Why Watch Sports? Fans Get a Self-Esteem Boost, Study Finds
TUESDAY, March 12, 2019 (HealthDay News) -- When your favorite college team wins the big game, it can boost your self-esteem for days -- especially if you watch the game with others, a new study suggests.
Researchers assessed 174 students from Ohio State (OSU) and Michigan State (MSU) universities before and after a key 2015 football game. Michigan State, then ranked No. 9, beat No. 3 OSU on a field-goal as time expired.
Before the game on Saturday, fans from both schools had similar levels of self-esteem when asked to rate their body, appearance, academic ability and other measures. But two days after the faceoff, elated MSU students were riding high, while disappointed OSU fans' self-esteem saw little change.

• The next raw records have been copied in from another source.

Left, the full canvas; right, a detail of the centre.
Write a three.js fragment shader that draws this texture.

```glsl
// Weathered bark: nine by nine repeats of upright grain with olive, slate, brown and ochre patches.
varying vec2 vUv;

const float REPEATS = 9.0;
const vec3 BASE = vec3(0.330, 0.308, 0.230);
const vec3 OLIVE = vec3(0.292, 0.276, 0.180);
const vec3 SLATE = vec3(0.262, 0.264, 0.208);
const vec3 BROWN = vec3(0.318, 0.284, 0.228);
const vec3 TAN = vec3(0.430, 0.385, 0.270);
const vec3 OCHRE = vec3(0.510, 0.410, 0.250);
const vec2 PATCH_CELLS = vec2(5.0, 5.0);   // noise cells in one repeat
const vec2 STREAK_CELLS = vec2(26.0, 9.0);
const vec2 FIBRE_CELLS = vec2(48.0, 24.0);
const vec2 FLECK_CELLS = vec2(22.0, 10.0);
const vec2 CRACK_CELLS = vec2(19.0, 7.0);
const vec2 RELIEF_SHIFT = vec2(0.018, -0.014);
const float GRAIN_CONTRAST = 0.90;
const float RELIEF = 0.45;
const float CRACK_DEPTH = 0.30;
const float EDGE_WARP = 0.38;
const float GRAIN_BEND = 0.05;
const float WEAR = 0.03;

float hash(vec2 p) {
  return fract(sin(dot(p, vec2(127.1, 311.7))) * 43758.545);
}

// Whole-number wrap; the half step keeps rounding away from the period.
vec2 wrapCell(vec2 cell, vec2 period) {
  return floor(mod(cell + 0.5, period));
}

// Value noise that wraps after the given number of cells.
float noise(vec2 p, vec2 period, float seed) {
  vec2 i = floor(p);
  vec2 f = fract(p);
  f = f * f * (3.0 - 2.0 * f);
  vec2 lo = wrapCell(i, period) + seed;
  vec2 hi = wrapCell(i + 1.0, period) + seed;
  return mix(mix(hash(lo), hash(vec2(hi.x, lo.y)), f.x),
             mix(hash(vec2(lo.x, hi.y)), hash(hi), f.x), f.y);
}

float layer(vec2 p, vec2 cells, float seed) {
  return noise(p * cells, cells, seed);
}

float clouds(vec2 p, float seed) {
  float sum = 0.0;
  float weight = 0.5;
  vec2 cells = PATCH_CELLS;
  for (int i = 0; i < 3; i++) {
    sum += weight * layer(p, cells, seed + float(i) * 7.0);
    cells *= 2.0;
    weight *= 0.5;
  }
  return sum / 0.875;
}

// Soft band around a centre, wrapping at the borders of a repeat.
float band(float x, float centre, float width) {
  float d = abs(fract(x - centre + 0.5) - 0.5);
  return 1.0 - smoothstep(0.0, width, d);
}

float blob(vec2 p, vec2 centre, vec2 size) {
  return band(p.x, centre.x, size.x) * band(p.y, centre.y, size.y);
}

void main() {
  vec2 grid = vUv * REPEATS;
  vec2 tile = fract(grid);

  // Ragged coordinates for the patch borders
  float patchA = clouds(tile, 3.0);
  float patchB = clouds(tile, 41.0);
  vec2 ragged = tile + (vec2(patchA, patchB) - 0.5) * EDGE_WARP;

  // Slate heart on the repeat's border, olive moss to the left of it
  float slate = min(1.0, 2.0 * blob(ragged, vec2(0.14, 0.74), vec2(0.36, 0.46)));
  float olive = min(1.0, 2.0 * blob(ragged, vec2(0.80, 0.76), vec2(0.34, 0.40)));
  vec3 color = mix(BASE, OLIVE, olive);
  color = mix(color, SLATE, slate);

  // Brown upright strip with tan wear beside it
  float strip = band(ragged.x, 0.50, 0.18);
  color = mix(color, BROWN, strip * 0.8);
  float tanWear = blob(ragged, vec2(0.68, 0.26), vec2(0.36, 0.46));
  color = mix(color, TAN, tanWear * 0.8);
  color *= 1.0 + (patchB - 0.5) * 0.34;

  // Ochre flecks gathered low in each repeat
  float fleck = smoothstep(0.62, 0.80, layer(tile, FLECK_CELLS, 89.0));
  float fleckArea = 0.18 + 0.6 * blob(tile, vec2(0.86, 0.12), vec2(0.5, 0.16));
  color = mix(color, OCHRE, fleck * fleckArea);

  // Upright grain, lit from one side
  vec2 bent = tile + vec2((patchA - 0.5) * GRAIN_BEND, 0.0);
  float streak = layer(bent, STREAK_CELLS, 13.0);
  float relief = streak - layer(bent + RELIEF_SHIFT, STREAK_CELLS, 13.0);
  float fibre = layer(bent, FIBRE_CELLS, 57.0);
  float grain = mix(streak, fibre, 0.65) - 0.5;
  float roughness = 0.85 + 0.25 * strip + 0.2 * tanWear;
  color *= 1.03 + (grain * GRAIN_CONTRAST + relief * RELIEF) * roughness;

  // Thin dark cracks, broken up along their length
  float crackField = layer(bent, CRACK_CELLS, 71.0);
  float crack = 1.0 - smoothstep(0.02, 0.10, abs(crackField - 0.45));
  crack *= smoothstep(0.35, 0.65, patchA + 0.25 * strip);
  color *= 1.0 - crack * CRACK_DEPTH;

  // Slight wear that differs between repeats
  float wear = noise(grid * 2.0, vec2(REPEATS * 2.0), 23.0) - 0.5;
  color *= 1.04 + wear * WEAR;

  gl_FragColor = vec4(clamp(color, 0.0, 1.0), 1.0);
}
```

Researchers said how and if the students saw the matchup was key.
Fans from both schools who watched the game with others had the highest average self-esteem the day after, followed by those who didn't watch. Those who watched alone had the lowest self-esteem score on Sunday.
However, win or lose, when fans from both schools returned to classes on Monday, those who watched -- whether alone or with friends -- had greater self-esteem, according to the study recently published in the journal Communication & Sport.

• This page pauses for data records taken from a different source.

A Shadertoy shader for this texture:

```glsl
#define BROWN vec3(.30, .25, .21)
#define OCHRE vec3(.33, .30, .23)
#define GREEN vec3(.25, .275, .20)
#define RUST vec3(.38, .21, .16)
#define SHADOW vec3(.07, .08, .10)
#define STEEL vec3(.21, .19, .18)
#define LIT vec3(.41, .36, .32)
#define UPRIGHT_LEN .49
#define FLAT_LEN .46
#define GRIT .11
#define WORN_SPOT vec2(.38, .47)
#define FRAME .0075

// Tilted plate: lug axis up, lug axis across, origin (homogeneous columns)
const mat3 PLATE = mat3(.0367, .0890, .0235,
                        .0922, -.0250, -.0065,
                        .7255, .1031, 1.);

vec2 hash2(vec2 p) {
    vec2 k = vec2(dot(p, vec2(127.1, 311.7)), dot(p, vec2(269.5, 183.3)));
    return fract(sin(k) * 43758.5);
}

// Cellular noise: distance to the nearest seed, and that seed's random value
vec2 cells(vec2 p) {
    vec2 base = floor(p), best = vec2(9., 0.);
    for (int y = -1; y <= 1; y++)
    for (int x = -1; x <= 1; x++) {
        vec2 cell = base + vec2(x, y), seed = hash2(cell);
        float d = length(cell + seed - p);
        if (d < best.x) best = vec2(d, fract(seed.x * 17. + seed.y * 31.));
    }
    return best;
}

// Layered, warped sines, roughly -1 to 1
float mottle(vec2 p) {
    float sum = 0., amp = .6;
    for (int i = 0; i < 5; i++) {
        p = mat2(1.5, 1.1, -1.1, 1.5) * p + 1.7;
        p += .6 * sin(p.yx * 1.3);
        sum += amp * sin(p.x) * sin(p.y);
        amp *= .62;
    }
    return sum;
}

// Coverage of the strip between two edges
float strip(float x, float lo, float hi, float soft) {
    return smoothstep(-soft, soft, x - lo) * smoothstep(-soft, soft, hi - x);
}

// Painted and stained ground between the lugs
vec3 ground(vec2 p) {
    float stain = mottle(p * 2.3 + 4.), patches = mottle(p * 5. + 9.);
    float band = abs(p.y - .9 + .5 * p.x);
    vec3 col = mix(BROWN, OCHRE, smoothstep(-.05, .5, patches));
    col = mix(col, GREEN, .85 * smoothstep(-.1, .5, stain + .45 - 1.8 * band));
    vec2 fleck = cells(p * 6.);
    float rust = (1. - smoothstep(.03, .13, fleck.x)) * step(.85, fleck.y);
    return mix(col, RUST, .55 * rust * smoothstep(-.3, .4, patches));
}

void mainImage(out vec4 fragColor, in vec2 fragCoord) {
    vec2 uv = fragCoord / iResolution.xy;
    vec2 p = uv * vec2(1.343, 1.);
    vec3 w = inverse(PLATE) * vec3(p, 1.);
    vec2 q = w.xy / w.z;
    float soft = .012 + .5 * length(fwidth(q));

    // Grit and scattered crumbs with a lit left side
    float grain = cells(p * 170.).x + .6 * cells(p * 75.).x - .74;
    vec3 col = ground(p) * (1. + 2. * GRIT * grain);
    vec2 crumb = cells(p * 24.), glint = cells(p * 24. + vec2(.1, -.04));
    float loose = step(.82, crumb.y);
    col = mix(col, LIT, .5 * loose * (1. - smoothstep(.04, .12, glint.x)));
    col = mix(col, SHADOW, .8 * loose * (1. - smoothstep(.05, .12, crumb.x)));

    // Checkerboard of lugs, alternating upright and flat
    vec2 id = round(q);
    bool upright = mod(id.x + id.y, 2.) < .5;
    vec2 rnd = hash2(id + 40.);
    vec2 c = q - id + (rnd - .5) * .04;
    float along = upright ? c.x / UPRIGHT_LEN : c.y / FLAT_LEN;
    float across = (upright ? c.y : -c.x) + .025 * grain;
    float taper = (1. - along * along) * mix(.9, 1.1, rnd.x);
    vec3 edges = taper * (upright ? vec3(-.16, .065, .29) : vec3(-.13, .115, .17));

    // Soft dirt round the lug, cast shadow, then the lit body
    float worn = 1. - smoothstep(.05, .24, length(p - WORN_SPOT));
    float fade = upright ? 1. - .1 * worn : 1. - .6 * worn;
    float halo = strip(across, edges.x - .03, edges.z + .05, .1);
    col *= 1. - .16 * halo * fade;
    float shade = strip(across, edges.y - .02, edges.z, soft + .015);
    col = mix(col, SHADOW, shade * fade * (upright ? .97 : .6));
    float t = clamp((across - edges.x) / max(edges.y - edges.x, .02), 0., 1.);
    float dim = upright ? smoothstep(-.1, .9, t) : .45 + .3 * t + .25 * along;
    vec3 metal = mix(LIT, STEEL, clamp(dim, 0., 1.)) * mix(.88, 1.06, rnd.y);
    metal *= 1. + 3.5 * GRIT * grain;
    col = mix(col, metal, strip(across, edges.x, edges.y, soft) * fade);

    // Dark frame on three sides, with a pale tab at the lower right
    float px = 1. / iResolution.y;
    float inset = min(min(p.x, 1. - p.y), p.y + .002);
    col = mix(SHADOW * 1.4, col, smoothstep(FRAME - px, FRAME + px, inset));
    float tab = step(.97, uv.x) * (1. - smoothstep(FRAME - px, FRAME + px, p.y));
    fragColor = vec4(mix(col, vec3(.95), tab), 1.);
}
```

"The game was probably an important topic of conversation on campus the following Monday, and that boosted the self-esteem of those who watched it and could talk about it and share the joy or pain," study co-author Silvia Knobloch-Westerwick, a professor of communication at OSU, said in a university news release.
By Monday, students who missed the game scored even lower on self-esteem than those who watched the game alone.
"People who didn't watch couldn't participate in the conversations, which probably led to a loss of self-esteem," Knobloch-Westerwick said.
Overall, the results show that fans enjoy watching games because of the boost they get from supporting the winning team, and that watching a game is most rewarding when you do so with friends, she said.
"You want to be in this with other people. Winning or losing, it is better to be a fan with your friends," Knobloch-Westerwick said.
For more on sports fans, go to Psychology Today.
SOURCE: Ohio State University, news release, Feb. 20, 2019